The Phillies have lost two of Papelbon's recent blown saves, and while they're 10-12 this month, they've lost 10 out of their last 15 games to fall to 36-41, eight games behind the Braves in the suddenly mediocre NL East — where only Atlanta is above .500 — and nine games back in the wild-card race. Even that record may be camouflaging just how bad the Phillies are. Their −59 run differential is the league's second-worst, better than only the Marlins. Their once-vaunted offense is scoring just 3.68 runs per game (12th in the league), and they can't even use the loss of Chase Utley, who missed four weeks with an oblique strain, as an excuse. While the 34-year-old second baseman's .267/.328/.472 line places him among the team's three most productive hitters, the team went 14-14 and scored 4.00 runs per game without him, meaning that they've averaged just 3.49 per game when he's been available. Meanwhile, the pitching staff is allowing 4.44 runs per game (13th in the league), with Roy Halladay possibly out for the season after shoulder surgery, and Cole Hamels holding a 4.50 ERA and a 2-11 record through 16 starts.
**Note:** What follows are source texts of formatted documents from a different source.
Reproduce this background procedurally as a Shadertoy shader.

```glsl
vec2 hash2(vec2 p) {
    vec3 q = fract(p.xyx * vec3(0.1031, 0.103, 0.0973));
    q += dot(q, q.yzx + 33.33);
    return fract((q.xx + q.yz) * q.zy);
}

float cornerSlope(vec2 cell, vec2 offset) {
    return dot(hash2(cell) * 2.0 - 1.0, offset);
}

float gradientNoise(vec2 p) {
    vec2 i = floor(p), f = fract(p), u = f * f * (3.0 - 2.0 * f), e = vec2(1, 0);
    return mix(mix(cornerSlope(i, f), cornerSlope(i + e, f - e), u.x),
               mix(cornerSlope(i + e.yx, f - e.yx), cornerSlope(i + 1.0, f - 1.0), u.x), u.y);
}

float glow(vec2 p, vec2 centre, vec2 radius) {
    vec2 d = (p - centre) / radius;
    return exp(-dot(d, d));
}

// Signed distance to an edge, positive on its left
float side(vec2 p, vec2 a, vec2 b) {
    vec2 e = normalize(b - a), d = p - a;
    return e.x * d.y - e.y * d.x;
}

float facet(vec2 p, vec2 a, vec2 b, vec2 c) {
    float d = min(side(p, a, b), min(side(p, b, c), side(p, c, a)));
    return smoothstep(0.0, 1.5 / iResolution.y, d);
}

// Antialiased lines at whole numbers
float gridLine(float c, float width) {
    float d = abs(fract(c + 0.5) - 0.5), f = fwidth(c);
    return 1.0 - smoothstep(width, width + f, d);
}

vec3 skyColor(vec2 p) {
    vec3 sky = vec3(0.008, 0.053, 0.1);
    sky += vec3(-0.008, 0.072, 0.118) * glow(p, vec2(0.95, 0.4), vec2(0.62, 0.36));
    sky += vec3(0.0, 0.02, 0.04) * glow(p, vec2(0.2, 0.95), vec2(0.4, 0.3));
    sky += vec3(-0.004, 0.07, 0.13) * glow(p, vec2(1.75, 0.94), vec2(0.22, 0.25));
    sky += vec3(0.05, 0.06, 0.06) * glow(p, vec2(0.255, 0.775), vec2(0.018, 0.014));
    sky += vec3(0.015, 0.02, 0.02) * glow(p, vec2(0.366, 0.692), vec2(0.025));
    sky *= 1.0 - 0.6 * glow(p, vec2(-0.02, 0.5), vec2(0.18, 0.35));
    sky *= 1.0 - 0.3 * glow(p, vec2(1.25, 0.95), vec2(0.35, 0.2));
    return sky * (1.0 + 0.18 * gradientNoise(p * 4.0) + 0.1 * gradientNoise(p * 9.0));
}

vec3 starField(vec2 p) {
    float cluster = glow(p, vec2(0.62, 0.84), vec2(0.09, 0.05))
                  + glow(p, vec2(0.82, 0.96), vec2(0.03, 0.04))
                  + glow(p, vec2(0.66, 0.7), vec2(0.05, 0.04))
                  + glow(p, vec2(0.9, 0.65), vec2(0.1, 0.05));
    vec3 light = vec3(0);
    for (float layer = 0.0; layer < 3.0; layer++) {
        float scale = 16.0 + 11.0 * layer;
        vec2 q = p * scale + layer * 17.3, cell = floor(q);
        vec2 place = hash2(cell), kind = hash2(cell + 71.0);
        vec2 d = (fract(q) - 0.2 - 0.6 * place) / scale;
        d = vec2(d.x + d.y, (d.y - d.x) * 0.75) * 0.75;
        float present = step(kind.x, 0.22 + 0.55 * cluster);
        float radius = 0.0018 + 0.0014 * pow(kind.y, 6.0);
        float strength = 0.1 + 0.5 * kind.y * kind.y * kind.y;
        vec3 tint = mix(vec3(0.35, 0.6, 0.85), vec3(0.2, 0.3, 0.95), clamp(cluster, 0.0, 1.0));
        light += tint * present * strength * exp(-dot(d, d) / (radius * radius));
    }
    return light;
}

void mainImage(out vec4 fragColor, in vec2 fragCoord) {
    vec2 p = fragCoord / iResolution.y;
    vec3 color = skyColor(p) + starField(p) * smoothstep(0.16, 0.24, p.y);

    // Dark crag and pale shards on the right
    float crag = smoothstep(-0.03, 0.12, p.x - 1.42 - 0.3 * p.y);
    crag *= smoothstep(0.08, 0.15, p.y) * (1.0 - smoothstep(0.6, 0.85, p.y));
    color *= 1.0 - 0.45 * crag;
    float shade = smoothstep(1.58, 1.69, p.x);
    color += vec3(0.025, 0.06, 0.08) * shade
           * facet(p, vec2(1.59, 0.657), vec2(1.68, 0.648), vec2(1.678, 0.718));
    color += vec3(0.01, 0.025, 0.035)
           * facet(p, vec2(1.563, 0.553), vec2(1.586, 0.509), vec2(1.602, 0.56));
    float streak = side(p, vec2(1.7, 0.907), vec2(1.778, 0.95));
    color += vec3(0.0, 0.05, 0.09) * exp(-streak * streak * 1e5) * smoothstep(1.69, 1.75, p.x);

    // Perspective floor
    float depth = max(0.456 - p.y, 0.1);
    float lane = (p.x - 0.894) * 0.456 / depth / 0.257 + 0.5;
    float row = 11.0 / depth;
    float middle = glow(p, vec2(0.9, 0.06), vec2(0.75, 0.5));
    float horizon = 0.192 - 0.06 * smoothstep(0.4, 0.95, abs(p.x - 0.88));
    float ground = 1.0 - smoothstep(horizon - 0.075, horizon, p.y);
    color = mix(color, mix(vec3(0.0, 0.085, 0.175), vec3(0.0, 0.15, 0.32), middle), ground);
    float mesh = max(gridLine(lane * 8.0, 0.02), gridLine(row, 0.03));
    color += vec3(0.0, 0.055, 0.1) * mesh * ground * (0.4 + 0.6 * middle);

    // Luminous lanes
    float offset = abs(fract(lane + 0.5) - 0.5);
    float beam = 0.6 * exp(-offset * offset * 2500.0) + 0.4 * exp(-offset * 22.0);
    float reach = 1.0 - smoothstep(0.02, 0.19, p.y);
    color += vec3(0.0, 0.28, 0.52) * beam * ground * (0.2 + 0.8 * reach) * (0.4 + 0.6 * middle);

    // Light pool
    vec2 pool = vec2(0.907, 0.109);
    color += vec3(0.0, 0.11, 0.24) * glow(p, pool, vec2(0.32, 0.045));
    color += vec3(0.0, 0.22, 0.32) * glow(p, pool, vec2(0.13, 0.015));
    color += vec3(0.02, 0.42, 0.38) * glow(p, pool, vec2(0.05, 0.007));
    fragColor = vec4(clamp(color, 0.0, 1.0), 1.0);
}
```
The Phillies came into the season with a $159.5 million payroll, the game's third-highest behind the Yankees and Dodgers, but general manager Ruben Amaro Jr has maintained his stance that he's not trading anyone. Last year, he dealt Shane Victorino, Hunter Pence and Joe Blanton in late July and early August, only to rebound from a 45-57 record with a 36-24 finish, ending the season right at .500. While that allowed the team to save a bit of face, it has emboldened Amaro to believe in yet another poorly assembled squad. Of their 10 most used players in terms of plate appearances, six are over 30, and of the other four, trade acquisition Ben Revere (.275/.309/.308) and free agent signing Delmon Young (.222/.278/.389 with high comedy on defense) have both been part of the problem.

Utley, 34-year-old Carlos Ruiz (.257/.293/.286 in just 75 PA due to a PED suspension and a hamstring strain) and 36-year-old Michael Young (.282/.345/.398) are pending free agents, but at the moment only the first of those three would fetch a whole lot that could help restock a downtrodden farm system that Baseball America ranked 23rd coming into the year, and Baseball Prospectus 24th. Beyond that trio, the Phillies have more than $100 million committed to six players for next year, and $86.5 million committed to four players for 2015: Lee ($25 million a year), Ryan Howard ($25 million a year), Hamels ($23.5 million a year), Papelbon ($13 million a year), Rollins ($11 million for next year) and Mike Adams ($7 million for next year), the latter of whom is facing season-ending shoulder surgery.

Barring another TARP-like bailout from the Dodgers, dealing any of those players would likely require the Phillies to work around no-trade clauses in the cases of Utley, Howard and Lee, and to eat a significant chunk of the remaining money, a dish for which Amaro has shown he has little appetite. That's because doing so would be admitting that he made serious mistakes, like vastly overpaying for a closer just as the industry was realizing the silliness of doing so, jumping the gun on renewing the contract of an aging first baseman with platoon and defensive issues, and holding onto a shortstop who's well into his mid-30s decline.